● Directions for this task: In the entries that follow, the lines from the one with "--coral: #ff603c;" through the one with "0; background: var(--ground);" are the ones to write out, exactly and with both ends included. Nothing else should appear.

● Records supplied:
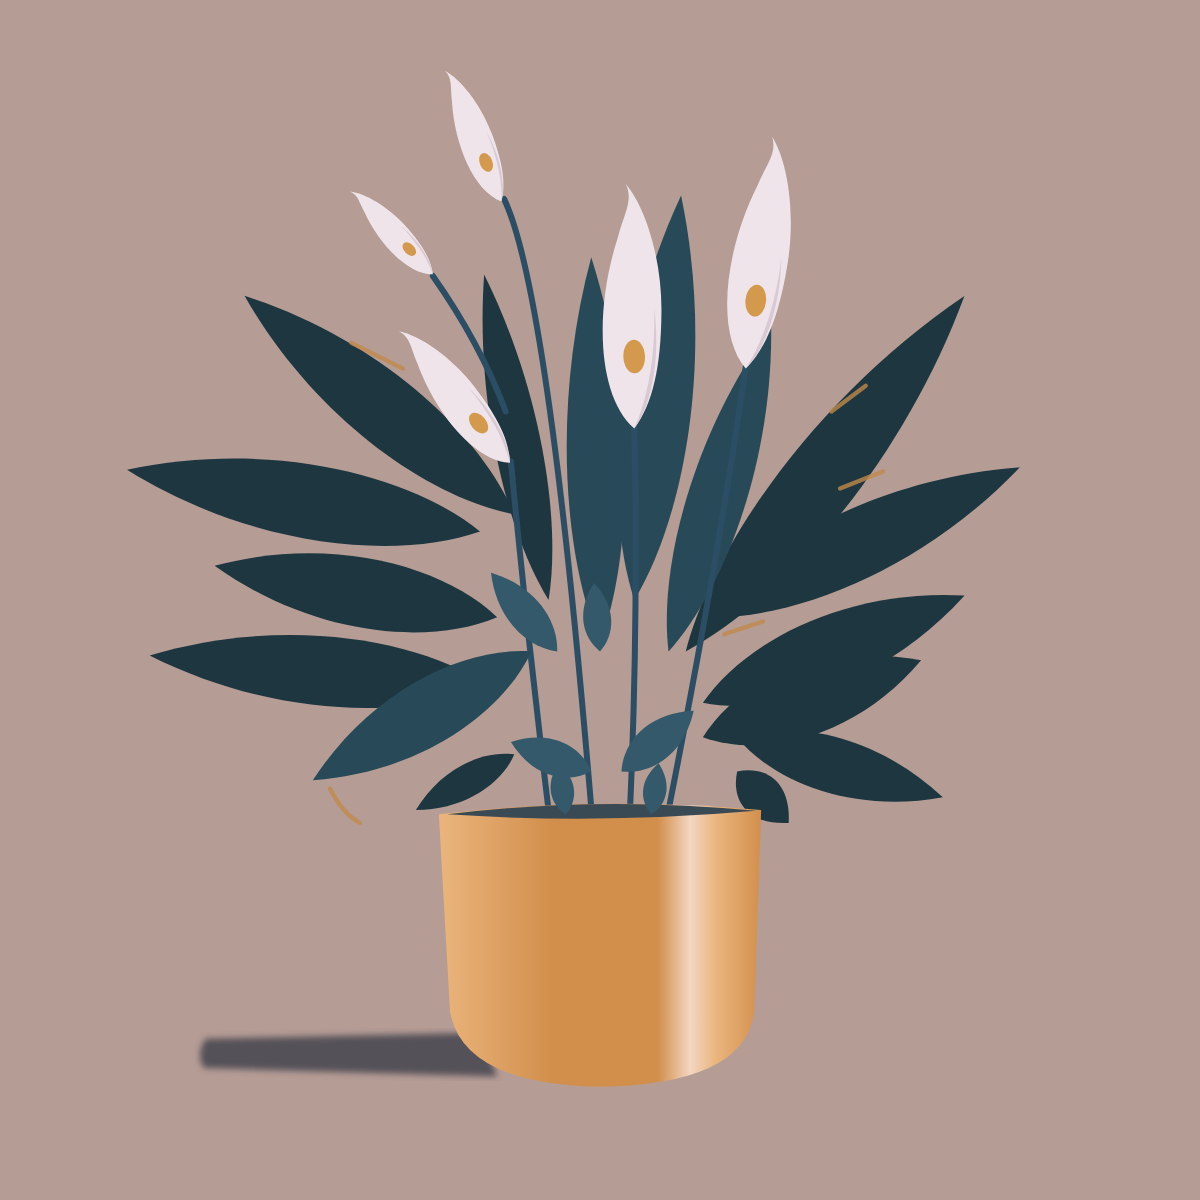
<!DOCTYPE html>
<html lang="en">
<head>
<meta charset="utf-8">
<title>Peace Lily in a Terracotta Pot</title>
<link rel="stylesheet" href="https://fonts.googleapis.com/css2?family=Inter&display=swap">
<style>
  :root {
    --backdrop: #b59c95;
    --leaf-dark: #1d3640;
    --leaf-mid: #284a58;
    --leaf-light: #33596b;
    --stem: #2c4e64;
    --spathe: #efe4ea;
    --spathe-shade: #d9c9d3;
    --spadix: #d39a4e;
    --pot-base: #d28f4c;
    --pot-light: #eab57d;
    --pot-highlight: #f3d6c2;
    --soil: #3a4a55;
    --shadow: #545158;
    --accent-streak: #c08a4a;
  }
  html, body {
    margin: 0;
    padding: 0;
    width: 1200px;
    height: 1200px;
    overflow: hidden;
    background: var(--backdrop);
    font-family: "Inter", sans-serif;
  }
  .artwork { display: block; width: 1200px; height: 1200px; }
  .leaf { fill: var(--leaf-dark); }
  .leaf-mid { fill: var(--leaf-mid); }
  .leaf-light { fill: var(--leaf-light); }
  .stem { fill: none; stroke: var(--stem); stroke-width: 7; stroke-linecap: round; }
  .spathe { fill: var(--spathe); }
  .spadix { fill: var(--spadix); }
  .streak { fill: none; stroke: var(--accent-streak); stroke-width: 5; stroke-linecap: round; opacity: .8; }
</style>
</head>
<body>
<svg class="artwork" viewBox="0 0 1400 1400" width="1200" height="1200" role="img" aria-label="Painted peace lily with white flowers in an orange pot">
  <defs>
    <path id="leaf-blade" d="M0 0 C16 -22 20 -62 0 -100 C-20 -62 -16 -22 0 0Z"/>
    <g id="lily-bloom">
      <path class="spathe" d="M0 0 C-15 -14 -15 -50 -4 -80 C-1 -90 3 -95 0 -102 C8 -92 14 -70 13 -48 C12 -25 8 -10 0 0Z"/>
      <path fill="var(--spathe-shade)" d="M0 0 C6 -12 10 -30 10 -50 C12 -30 8 -10 0 0Z"/>
      <ellipse class="spadix" cx="1" cy="-30" rx="4.5" ry="7"/>
    </g>
    <linearGradient id="pot-gradient" x1="0" y1="0" x2="1" y2="0">
      <stop offset="0" stop-color="var(--pot-light)"/>
      <stop offset=".35" stop-color="var(--pot-base)"/>
      <stop offset=".68" stop-color="var(--pot-base)"/>
      <stop offset=".78" stop-color="var(--pot-highlight)"/>
      <stop offset=".86" stop-color="var(--pot-light)"/>
      <stop offset="1" stop-color="var(--pot-base)"/>
    </linearGradient>
    <filter id="soft-shadow"><feGaussianBlur stdDeviation="4"/></filter>
  </defs>

  <rect width="1400" height="1400" fill="var(--backdrop)"/>

  <path class="cast-shadow" fill="var(--shadow)" filter="url(#soft-shadow)" d="M560 1205 L240 1212 Q228 1230 238 1246 L580 1256 Z"/>

  <g class="foliage-back">
    <use href="#leaf-blade" class="leaf" transform="translate(560 620) rotate(-80.1) scale(3.2 4.18)"/>
    <use href="#leaf-blade" class="leaf" transform="translate(580 720) rotate(-79.7) scale(3 3.35)"/>
    <use href="#leaf-blade" class="leaf" transform="translate(570 800) rotate(-84.9) scale(3 3.97)"/>
    <use href="#leaf-blade" class="leaf" transform="translate(600 600) rotate(-51) scale(3 4.05)"/>
    <use href="#leaf-blade" class="leaf" transform="translate(800 760) rotate(38.1) scale(3.2 5.27)"/>
    <use href="#leaf-blade" class="leaf" transform="translate(820 720) rotate(64.7) scale(3 4.09)"/>
    <use href="#leaf-blade" class="leaf" transform="translate(820 820) rotate(67.7) scale(3 3.3)"/>
    <use href="#leaf-blade" class="leaf" transform="translate(820 860) rotate(70.6) scale(3 2.7)"/>
    <use href="#leaf-blade" class="leaf" transform="translate(860 860) rotate(106.3) scale(2.4 2.5)"/>
    <use href="#leaf-blade" class="leaf" transform="translate(860 900) rotate(135) scale(1.8 0.85)"/>
    <use href="#leaf-blade" class="leaf-mid" transform="translate(740 700) rotate(6.6) scale(3 4.75)"/>
    <use href="#leaf-blade" class="leaf" transform="translate(640 700) rotate(-11.2) scale(2 3.87)"/>
    <use href="#leaf-blade" class="leaf-mid" transform="translate(780 760) rotate(17.5) scale(2.5 3.98)"/>
    <use href="#leaf-blade" class="leaf-mid" transform="translate(700 750) rotate(-1.3) scale(2.5 4.5)"/>
  </g>

  <g class="flower-stems">
    <path class="stem" d="M588 232 Q640 340 690 945"/>
    <path class="stem" d="M505 322 Q560 400 590 480"/>
    <path class="stem" d="M740 498 Q745 720 735 945"/>
    <path class="stem" d="M870 428 Q840 640 780 945"/>
    <path class="stem" d="M596 538 Q615 740 640 945"/>
  </g>

  <g class="foliage-front">
    <use href="#leaf-blade" class="leaf-mid" transform="translate(620 760) rotate(-120.5) scale(2.8 2.96)"/>
    <use href="#leaf-blade" class="leaf" transform="translate(600 880) rotate(-119.5) scale(1.4 1.32)"/>
    <use href="#leaf-blade" class="leaf-light" transform="translate(650 760) rotate(-40) scale(1.5 1.2)"/>
    <use href="#leaf-blade" class="leaf-light" transform="translate(700 760) rotate(-5) scale(1.2 0.8)"/>
    <use href="#leaf-blade" class="leaf-light" transform="translate(690 900) rotate(-70) scale(1.5 1)"/>
    <use href="#leaf-blade" class="leaf-light" transform="translate(725 900) rotate(50) scale(1.6 1.1)"/>
  </g>

  <g class="leaf-streaks">
    <path class="streak" d="M410 400 L470 430"/>
    <path class="streak" d="M420 960 Q400 950 385 920"/>
    <path class="streak" d="M970 480 L1010 450"/>
    <path class="streak" d="M980 570 L1030 550"/>
    <path class="streak" d="M845 740 L890 725"/>
  </g>

  <g class="blooms">
    <use href="#lily-bloom" transform="translate(585 235) rotate(-23.4) scale(1.63)"/>
    <use href="#lily-bloom" transform="translate(505 320) rotate(-45) scale(1.34)"/>
    <use href="#lily-bloom" transform="translate(740 500) rotate(-2) scale(2.8)"/>
    <use href="#lily-bloom" transform="translate(870 430) rotate(6.5) scale(2.67)"/>
    <use href="#lily-bloom" transform="translate(595 540) rotate(-40.2) scale(1.97)"/>
  </g>

  <g class="planter">
    <path fill="url(#pot-gradient)" d="M512 950 Q700 928 888 945 L880 1180 Q870 1265 700 1268 Q540 1265 525 1180 Z"/>
    <path fill="var(--soil)" d="M522 950 Q700 928 882 946 Q700 962 522 950Z"/>
    <use href="#leaf-blade" class="leaf-light" transform="translate(660 950) rotate(-8) scale(1 0.6)"/>
    <use href="#leaf-blade" class="leaf-light" transform="translate(760 950) rotate(8) scale(1 0.6)"/>
  </g>
</svg>
</body>
</html>
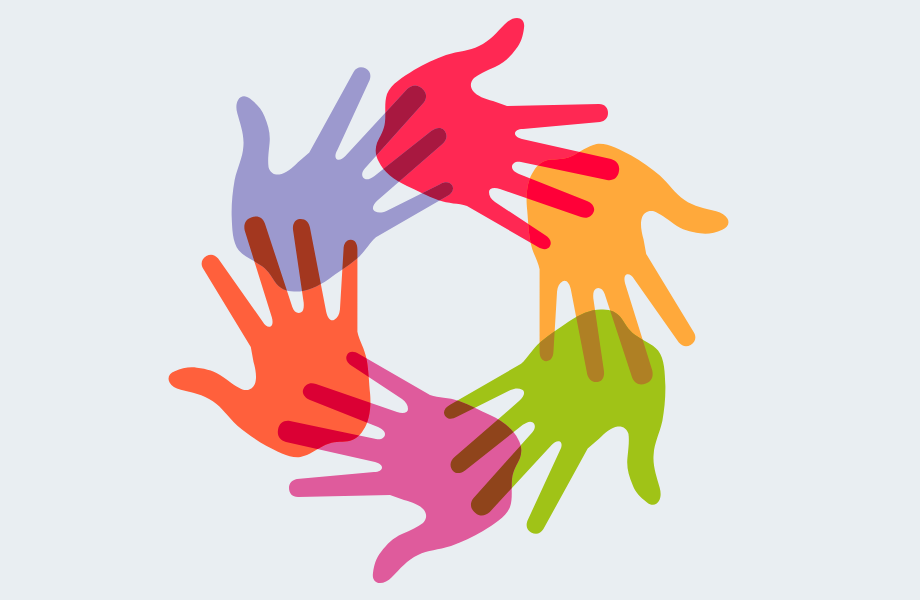
<!DOCTYPE html>
<html lang="en">
<head>
<meta charset="utf-8">
<title>Circle of hands</title>
<style>
:root {
  --ground: #e9eef2;
  --red: #ff2853;
  --amber: #ffa93b;
  --green: #a0c317;
  --pink: #df5b9c;
  --coral: #ff603c;
  --lavender: #9c99ce;
  --red-on-amber: #ff0038;
  --amber-on-green: #af8024;
  --green-on-pink: #8f441b;
  --pink-on-coral: #db0034;
  --coral-on-lavender: #a3371f;
  --lavender-on-red: #a81840;
}
html, body { margin: 0; background: var(--ground); overflow: hidden; }
.hands { display: block; width: 920px; height: 600px; background: var(--ground); }
.red { fill: var(--red); }
.amber { fill: var(--amber); }
.green { fill: var(--green); }
.pink { fill: var(--pink); }
.coral { fill: var(--coral); }
.lavender { fill: var(--lavender); }
.red-on-amber { fill: var(--red-on-amber); }
.amber-on-green { fill: var(--amber-on-green); }
.green-on-pink { fill: var(--green-on-pink); }
.pink-on-coral { fill: var(--pink-on-coral); }
.coral-on-lavender { fill: var(--coral-on-lavender); }
.lavender-on-red { fill: var(--lavender-on-red); }
</style>
</head>
<body>
<svg class="hands" viewBox="0 0 920 600" role="img" aria-label="Six colourful hands overlapping in a ring">
  <defs>
    <path id="hand" d="M517 18C522 18 525 22 524 28C523 36 521 43 516 49C510 57 504 63 495 67C486 71 479 74 474 78C470 82 470 87 473 91C477 96 485 99 493 101L507 106L599 104C605 104 608 108 608 113C608 118 605 121 600 122L523 129C518 129 515 131 515 133.500C515 136 518 138 522 139L611 159C617 161 620 165 619 171C618 178 613 181 607 180L521 162C516 161 512 163 512 167C512 170 515 172 519 174L587 201C592 203 595 207 594 211C592 217 587 219 581 217L500 189C494 187 489 188 489 192C489 196 491 199 495 202L545 235C550 238 552 242 550 246C548 250 543 250 538 247L467 206C458 203 449 204 438 200C427 196 416 190 407 186C394 180 383 171 379 162C375 155 375 149 377 143C380 136 384 131 385 122C386 112 384 103 387 94C391 84 403 77 414 70C424 64 435 59 446 55C459 51 469 51 479 46C490 41 497 32 505 24C509 20 513 18 517 18Z"/>
    <clipPath id="next-hand">
      <use href="#hand" transform="rotate(60 448.500 300.500)"/>
    </clipPath>
    <g id="overlap" clip-path="url(#next-hand)">
      <use href="#hand"/>
    </g>
  </defs>

  <g id="ring">
    <use class="red" href="#hand"/>
    <use class="amber" href="#hand" transform="rotate(60 448.500 300.500)"/>
    <use class="green" href="#hand" transform="rotate(120 448.500 300.500)"/>
    <use class="pink" href="#hand" transform="rotate(180 448.500 300.500)"/>
    <use class="coral" href="#hand" transform="rotate(240 448.500 300.500)"/>
    <use class="lavender" href="#hand" transform="rotate(300 448.500 300.500)"/>
  </g>

  <g id="overlaps">
    <use class="red-on-amber" href="#overlap"/>
    <use class="amber-on-green" href="#overlap" transform="rotate(60 448.500 300.500)"/>
    <use class="green-on-pink" href="#overlap" transform="rotate(120 448.500 300.500)"/>
    <use class="pink-on-coral" href="#overlap" transform="rotate(180 448.500 300.500)"/>
    <use class="coral-on-lavender" href="#overlap" transform="rotate(240 448.500 300.500)"/>
    <use class="lavender-on-red" href="#overlap" transform="rotate(300 448.500 300.500)"/>
  </g>
</svg>
</body>
</html>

● Your response:
  --coral: #ff603c;
  --lavender: #9c99ce;
  --red-on-amber: #ff0038;
  --amber-on-green: #af8024;
  --green-on-pink: #8f441b;
  --pink-on-coral: #db0034;
  --coral-on-lavender: #a3371f;
  --lavender-on-red: #a81840;
}
html, body { margin: 0; background: var(--ground); overflow: hidden; }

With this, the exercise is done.